If you have questions,
we have answers.

Rapsey Griffiths will be keeping a close eye on how this legislation rolls out and the impact it can have on small to medium businesses. We have extensive experience working through insolvency in a variety of sectors and we can help you make sense of how these changes may effect your client’s business.

Contact us for a free confidential consolation.


Key changes to the insolvency process:


1. Business owner’s remaining in control of business whilst re-structing debt

Adopting key aspects of the US Chapter 11 bankruptcy process, the insolvency process will move to a more flexible ‘debtor in possession’ model (from the current ‘creditor in possession model). This will enabling business owners to remain in control of their business while they work through business issues.

2. Two-tiered system

Under the new process, incorporated businesses with liabilities of less than $1 million will be able to keep trading while they develop a debt restructuring plan, which is ultimately voted on by creditors. Larger businesses with liabilities of more than $1 million will continue to work under the existing rules of insolvency.
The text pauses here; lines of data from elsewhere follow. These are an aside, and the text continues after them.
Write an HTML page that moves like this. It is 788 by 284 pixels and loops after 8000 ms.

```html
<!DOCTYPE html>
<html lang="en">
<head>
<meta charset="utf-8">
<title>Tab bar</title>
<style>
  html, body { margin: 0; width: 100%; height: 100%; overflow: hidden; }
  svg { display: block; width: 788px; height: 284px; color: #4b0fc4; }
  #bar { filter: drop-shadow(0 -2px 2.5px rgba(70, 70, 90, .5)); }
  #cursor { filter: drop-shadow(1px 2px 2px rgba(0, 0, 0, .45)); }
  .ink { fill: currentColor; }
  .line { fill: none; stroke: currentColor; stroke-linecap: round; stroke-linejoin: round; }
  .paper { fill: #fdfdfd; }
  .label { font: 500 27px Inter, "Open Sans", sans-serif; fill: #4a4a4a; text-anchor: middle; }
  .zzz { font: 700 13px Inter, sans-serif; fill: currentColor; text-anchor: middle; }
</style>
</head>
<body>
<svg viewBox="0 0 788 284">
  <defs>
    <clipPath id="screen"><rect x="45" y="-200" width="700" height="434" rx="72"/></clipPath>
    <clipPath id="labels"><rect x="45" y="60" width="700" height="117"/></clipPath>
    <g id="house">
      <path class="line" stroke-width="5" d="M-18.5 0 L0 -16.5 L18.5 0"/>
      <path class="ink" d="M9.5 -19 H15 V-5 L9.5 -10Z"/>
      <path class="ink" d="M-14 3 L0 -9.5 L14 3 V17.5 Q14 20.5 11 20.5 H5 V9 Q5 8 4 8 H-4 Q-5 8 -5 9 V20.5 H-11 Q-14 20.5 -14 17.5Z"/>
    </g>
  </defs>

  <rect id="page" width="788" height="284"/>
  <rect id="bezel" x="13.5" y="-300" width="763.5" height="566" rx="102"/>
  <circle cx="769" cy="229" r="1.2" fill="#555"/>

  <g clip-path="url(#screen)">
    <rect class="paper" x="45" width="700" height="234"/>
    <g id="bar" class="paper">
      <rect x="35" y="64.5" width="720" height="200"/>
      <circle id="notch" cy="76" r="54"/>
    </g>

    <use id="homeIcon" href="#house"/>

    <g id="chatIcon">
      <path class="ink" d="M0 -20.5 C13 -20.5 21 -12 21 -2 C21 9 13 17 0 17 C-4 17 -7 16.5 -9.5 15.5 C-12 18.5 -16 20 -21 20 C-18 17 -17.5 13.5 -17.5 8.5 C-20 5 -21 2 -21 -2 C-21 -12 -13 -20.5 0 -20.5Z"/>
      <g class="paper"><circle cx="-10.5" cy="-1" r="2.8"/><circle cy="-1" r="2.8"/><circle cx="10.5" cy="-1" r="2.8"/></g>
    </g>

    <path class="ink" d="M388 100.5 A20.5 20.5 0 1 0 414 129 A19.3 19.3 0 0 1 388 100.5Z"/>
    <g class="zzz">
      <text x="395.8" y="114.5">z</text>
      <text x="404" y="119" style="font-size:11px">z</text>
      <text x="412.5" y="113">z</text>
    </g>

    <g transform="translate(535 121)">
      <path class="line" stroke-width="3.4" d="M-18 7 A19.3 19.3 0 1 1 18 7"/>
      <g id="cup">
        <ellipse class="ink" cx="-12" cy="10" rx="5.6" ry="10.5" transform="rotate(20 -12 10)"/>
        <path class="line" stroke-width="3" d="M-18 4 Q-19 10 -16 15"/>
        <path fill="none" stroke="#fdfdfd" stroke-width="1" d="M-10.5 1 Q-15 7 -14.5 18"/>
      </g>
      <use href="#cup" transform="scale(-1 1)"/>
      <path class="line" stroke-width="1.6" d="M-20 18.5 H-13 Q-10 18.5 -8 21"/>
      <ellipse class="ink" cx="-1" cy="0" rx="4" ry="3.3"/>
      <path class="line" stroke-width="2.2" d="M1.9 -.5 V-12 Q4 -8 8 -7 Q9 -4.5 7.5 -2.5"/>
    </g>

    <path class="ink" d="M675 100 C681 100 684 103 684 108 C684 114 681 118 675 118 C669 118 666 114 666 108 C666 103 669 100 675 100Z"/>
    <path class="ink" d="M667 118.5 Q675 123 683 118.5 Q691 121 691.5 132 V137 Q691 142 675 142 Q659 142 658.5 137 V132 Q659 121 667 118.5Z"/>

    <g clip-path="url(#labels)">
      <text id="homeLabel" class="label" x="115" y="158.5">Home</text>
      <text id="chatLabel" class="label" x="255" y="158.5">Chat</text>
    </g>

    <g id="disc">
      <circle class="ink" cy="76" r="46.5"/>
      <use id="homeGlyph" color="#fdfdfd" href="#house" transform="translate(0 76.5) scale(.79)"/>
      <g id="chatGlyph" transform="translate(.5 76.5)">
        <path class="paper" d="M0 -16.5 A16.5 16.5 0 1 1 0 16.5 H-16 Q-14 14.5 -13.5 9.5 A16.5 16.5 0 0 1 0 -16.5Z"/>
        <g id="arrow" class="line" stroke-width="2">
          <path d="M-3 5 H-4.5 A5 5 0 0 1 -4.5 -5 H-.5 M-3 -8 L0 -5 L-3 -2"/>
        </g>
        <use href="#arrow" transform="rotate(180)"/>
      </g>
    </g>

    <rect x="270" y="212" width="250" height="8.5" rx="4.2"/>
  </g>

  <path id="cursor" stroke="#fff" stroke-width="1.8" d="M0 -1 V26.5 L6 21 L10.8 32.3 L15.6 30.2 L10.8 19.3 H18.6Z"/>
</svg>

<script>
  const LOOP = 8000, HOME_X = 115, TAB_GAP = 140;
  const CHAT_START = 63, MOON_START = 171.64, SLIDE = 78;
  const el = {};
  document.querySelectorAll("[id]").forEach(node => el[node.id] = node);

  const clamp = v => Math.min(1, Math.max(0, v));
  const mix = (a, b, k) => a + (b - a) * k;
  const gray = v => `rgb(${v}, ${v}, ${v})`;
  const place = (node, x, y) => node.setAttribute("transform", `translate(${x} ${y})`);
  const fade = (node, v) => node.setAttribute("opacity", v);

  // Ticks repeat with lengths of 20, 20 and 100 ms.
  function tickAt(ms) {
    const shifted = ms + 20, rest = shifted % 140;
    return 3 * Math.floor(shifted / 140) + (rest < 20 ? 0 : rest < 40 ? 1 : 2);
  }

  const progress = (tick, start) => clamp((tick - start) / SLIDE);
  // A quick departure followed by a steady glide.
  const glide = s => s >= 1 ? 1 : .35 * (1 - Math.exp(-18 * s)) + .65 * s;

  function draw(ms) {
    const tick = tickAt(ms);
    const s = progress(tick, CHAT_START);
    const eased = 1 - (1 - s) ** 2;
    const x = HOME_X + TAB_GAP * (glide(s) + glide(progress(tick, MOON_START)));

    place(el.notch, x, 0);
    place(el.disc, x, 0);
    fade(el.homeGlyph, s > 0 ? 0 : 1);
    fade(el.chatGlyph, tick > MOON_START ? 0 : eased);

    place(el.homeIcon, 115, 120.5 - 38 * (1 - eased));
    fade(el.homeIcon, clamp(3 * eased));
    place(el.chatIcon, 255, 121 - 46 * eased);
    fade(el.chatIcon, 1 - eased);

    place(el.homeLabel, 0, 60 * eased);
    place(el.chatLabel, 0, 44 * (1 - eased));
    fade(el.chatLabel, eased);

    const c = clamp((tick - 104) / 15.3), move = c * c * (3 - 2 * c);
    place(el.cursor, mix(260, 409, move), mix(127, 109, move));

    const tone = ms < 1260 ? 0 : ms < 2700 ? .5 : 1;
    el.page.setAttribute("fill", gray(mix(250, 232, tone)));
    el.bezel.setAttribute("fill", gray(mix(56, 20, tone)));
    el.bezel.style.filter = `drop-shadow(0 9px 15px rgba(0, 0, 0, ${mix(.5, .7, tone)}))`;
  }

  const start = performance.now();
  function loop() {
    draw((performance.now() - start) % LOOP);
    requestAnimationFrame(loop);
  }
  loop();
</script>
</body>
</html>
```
3. Practitioner role in process

The new process will involve a small business restructuring practitioner helping the business prepare the plan, certify the plan to creditors, and oversee disbursements once the plan is in place. While the practitioner is engaged in the restructuring process, there is a moratorium on unsecured and some secured creditors taking actions against the company.

The process:

  • An insolvent small business would have 20 days to come up with a restructuring plan, and creditors would have to vote on whether to accept it within 15 days after that.
  • In order for the binding plan to be approved, it must be supported by more than 50 per cent of the creditors by value.
  • Employee entitlements that are due and payable must be paid out in full before the plan is voted on by creditors.
  • There will also be safeguards in place to prevent corporate misconduct, including phoenix activity, with related creditors prohibited from voting on the restructure plan, and the same company or same directors not being able to use the insolvency process more than once every seven years.
  • In the event the plan is not approved, the business can go into voluntary administration or a new liquidation process with simplified obligations.
  • For small businesses that can’t be revived, liquidation would be changed also in an effort to make it quicker and easier. The new liquidation process, which will also be available to small businesses with less than $1 million in liabilities, will save time and money by streamlining meetings and reporting requirements.

Rapsey Griffiths will continue to advise of updates as the government releases further policy detail.

For more detail see the government announcement and factsheet.